• _SUPPLIED INFORMATION_:
-----

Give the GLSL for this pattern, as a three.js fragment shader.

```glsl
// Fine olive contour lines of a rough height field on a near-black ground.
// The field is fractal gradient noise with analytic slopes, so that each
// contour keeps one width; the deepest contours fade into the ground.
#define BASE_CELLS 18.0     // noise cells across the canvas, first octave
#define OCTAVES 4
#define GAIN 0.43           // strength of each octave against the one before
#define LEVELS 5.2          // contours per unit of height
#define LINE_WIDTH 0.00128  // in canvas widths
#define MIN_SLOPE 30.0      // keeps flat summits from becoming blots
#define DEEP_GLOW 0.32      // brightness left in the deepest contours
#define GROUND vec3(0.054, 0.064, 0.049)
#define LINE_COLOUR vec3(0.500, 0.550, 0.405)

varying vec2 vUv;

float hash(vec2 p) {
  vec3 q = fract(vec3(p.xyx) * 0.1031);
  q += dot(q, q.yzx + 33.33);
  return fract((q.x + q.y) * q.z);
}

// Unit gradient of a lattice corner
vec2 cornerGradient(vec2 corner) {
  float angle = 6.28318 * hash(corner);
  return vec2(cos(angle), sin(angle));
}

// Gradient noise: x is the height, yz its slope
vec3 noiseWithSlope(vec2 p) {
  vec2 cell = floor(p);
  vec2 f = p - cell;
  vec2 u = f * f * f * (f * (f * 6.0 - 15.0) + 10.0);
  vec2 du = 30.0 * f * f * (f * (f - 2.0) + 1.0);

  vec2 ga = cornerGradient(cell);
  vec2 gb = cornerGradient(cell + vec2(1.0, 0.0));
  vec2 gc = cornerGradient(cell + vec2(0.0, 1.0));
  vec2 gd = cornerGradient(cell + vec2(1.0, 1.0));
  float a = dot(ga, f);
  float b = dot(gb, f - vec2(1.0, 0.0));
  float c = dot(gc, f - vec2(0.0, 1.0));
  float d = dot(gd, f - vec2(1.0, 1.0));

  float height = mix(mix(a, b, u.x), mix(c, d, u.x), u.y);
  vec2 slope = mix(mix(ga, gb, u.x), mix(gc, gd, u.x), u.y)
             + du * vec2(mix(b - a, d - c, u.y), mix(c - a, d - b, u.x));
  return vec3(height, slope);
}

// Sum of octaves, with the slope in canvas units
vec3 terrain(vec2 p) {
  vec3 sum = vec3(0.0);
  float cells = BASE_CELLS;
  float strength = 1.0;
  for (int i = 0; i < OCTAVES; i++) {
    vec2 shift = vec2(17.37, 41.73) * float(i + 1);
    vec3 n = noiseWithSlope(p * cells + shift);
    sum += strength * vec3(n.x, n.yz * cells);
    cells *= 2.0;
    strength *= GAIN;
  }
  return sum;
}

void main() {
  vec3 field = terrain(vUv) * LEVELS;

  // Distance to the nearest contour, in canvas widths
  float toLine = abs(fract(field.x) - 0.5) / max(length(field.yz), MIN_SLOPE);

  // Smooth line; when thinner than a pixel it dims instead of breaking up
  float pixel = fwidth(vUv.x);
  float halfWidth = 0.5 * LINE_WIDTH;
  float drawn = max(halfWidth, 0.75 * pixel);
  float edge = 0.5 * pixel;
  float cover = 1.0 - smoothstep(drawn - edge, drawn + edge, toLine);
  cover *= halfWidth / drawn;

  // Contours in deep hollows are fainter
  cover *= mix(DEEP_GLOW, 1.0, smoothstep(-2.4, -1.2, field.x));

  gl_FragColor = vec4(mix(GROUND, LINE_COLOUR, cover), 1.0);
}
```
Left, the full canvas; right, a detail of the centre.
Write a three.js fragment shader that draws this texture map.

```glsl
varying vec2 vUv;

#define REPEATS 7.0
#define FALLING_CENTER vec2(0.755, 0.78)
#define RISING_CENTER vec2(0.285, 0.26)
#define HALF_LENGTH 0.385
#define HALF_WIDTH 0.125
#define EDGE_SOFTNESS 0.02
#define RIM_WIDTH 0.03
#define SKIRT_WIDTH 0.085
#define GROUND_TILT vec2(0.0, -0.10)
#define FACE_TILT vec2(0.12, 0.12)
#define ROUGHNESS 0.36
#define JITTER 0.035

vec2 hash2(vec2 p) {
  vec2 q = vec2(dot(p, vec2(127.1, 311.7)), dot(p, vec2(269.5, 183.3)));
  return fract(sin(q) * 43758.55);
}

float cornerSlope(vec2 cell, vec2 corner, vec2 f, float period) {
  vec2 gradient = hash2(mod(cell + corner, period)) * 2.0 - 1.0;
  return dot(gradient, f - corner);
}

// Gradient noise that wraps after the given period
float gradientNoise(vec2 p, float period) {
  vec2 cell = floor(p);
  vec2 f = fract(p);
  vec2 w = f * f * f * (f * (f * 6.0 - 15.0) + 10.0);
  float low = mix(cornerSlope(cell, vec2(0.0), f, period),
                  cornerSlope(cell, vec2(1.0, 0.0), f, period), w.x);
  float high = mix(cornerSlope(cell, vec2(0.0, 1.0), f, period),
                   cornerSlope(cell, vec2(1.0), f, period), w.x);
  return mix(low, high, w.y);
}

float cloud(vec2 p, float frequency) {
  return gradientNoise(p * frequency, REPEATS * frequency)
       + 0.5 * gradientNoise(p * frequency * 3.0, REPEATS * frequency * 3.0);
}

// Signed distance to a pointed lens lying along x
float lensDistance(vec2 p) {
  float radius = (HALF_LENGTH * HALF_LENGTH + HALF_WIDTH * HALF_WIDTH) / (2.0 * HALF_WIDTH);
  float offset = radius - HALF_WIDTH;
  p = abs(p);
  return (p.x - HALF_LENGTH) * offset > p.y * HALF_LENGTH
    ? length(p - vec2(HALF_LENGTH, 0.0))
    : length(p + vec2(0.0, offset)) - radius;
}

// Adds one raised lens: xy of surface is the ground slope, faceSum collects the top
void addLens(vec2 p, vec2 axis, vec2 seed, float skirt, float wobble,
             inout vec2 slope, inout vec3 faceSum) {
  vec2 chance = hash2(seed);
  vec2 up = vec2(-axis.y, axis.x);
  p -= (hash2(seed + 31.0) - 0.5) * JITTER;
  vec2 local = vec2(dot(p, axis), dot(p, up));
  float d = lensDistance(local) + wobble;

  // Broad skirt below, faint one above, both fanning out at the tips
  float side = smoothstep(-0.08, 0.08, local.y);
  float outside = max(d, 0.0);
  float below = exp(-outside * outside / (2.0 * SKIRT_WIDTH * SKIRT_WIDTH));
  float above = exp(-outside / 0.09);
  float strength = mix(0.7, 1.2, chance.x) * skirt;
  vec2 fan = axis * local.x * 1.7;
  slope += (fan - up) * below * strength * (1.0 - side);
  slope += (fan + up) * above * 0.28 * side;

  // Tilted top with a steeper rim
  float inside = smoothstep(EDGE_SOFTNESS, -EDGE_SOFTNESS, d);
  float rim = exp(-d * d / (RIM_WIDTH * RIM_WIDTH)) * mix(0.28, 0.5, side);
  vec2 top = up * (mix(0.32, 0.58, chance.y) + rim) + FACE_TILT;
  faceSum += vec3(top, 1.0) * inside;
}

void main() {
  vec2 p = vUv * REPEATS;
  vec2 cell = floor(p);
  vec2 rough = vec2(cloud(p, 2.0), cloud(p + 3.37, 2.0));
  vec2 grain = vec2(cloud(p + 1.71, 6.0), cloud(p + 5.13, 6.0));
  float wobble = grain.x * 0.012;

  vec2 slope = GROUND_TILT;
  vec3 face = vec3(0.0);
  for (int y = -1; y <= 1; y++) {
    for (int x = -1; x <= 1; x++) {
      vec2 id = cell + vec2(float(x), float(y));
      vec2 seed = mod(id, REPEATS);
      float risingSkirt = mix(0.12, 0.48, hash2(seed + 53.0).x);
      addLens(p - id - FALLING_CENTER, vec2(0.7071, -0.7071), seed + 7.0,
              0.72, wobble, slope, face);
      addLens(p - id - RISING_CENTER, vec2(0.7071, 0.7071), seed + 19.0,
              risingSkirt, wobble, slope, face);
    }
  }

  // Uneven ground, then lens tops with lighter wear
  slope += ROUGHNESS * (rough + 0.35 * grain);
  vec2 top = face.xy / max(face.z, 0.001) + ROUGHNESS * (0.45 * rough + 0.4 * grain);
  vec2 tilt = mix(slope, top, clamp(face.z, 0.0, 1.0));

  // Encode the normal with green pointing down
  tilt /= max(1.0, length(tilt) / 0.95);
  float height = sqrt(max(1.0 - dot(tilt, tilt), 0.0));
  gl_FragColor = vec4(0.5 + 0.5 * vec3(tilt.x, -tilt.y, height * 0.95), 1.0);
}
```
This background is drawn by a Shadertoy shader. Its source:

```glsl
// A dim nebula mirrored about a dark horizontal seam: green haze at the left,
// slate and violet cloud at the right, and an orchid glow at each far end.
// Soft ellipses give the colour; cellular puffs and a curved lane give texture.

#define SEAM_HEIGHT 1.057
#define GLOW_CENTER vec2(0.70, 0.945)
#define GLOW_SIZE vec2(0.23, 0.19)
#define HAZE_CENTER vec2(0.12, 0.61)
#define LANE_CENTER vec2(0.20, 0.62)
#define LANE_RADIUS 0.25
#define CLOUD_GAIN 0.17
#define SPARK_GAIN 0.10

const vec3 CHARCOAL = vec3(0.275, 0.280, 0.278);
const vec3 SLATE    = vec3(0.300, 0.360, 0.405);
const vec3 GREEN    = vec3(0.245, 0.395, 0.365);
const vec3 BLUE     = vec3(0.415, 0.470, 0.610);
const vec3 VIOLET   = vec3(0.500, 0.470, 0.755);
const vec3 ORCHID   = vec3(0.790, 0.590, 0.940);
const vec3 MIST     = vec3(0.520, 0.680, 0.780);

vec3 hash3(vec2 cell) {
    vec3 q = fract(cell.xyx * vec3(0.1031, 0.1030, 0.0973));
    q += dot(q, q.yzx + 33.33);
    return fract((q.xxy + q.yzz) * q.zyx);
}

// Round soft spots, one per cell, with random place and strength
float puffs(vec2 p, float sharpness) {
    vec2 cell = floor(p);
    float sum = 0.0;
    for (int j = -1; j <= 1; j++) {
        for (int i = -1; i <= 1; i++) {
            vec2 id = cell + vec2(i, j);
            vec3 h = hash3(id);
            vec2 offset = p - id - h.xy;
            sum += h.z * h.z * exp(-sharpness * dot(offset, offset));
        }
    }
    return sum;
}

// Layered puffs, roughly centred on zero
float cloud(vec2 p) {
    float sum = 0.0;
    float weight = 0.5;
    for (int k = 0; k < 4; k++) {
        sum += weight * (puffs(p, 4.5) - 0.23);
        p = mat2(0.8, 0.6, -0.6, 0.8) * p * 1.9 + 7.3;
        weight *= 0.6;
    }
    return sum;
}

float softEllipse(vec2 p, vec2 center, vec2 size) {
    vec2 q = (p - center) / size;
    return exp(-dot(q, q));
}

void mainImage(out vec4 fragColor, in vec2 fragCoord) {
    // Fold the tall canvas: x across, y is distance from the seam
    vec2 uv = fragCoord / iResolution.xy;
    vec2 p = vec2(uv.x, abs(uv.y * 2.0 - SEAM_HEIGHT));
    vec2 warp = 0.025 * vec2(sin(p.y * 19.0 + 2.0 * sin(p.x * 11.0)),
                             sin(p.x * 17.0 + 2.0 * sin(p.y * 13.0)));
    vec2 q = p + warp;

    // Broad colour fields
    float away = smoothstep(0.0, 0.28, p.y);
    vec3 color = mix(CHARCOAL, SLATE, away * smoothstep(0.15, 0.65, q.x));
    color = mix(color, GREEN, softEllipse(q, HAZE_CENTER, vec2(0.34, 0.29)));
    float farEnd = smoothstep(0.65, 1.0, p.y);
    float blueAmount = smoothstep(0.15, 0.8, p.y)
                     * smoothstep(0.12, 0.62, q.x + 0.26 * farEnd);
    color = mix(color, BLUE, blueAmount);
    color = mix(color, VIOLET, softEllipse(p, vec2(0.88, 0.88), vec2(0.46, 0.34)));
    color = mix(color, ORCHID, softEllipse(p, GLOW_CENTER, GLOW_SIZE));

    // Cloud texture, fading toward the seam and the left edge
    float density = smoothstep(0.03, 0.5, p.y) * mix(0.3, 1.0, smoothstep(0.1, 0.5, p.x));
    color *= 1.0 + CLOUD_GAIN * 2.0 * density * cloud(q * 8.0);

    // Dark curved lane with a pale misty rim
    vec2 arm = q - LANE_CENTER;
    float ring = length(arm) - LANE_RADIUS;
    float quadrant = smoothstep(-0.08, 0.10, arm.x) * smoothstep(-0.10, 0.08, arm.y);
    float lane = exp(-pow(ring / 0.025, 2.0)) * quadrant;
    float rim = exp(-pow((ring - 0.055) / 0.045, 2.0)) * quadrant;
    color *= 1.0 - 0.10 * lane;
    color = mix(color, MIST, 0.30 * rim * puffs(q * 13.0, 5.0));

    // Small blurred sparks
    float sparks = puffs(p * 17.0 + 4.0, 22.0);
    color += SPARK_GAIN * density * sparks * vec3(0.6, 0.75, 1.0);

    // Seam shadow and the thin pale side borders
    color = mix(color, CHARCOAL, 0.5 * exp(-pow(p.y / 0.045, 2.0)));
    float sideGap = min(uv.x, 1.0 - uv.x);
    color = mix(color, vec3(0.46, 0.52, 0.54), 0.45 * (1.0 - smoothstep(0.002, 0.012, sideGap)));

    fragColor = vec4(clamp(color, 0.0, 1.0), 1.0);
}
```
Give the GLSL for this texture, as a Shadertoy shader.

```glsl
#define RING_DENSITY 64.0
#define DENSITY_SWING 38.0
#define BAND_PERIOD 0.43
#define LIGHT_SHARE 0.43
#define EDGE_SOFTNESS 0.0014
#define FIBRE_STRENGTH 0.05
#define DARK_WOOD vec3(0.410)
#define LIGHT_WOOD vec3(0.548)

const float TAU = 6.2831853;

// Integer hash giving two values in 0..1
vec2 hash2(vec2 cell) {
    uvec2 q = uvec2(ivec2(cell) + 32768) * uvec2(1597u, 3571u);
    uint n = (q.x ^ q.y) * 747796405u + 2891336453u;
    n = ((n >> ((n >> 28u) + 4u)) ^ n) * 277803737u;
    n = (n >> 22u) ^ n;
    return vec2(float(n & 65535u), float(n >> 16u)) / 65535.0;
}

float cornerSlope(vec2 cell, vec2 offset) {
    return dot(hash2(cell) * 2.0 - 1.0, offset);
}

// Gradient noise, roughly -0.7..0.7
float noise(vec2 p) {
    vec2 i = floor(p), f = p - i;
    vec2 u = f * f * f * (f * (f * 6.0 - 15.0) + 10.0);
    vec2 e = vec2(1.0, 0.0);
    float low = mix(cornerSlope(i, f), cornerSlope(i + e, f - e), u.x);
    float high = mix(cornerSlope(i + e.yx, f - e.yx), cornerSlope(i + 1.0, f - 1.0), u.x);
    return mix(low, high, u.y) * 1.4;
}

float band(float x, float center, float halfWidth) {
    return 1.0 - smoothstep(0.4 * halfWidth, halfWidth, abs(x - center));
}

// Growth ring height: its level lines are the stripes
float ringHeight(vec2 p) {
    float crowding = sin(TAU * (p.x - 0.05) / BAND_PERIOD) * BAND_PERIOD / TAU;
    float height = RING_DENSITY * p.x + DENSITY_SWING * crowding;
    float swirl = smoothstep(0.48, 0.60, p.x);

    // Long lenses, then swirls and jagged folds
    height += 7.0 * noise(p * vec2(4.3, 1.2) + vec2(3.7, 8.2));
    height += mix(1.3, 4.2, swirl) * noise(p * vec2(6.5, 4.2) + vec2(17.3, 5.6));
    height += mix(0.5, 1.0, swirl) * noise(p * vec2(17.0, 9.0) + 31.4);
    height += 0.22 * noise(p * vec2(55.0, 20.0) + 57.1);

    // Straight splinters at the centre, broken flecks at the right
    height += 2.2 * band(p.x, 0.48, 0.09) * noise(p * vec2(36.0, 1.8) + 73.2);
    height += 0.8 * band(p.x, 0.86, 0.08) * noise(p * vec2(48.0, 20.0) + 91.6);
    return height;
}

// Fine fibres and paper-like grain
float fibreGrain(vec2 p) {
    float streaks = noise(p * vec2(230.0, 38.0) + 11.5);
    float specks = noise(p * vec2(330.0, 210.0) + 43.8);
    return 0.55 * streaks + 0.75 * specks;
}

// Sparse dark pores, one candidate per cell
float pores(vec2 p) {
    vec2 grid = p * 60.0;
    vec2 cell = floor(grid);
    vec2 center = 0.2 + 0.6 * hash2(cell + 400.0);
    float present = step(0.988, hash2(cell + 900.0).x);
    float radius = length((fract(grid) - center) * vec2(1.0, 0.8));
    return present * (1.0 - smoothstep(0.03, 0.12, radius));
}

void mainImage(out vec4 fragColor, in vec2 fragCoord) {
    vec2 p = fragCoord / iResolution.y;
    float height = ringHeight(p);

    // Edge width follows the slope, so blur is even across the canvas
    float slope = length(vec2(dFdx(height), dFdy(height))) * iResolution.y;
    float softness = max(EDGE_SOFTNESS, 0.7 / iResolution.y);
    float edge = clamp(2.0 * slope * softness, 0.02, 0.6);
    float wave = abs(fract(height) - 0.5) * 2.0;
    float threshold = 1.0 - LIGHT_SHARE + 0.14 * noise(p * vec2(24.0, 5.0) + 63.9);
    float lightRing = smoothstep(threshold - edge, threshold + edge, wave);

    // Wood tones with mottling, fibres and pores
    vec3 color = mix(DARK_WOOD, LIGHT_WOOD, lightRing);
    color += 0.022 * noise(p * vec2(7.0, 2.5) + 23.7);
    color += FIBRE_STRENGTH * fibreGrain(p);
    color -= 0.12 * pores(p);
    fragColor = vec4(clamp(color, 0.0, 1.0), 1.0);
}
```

-----

• _WHAT NEEDS TO BE DONE_:
Your answer should be one number: the count of lines in the records above that contain "warp".

• _FINISHED EXERCISE_:
2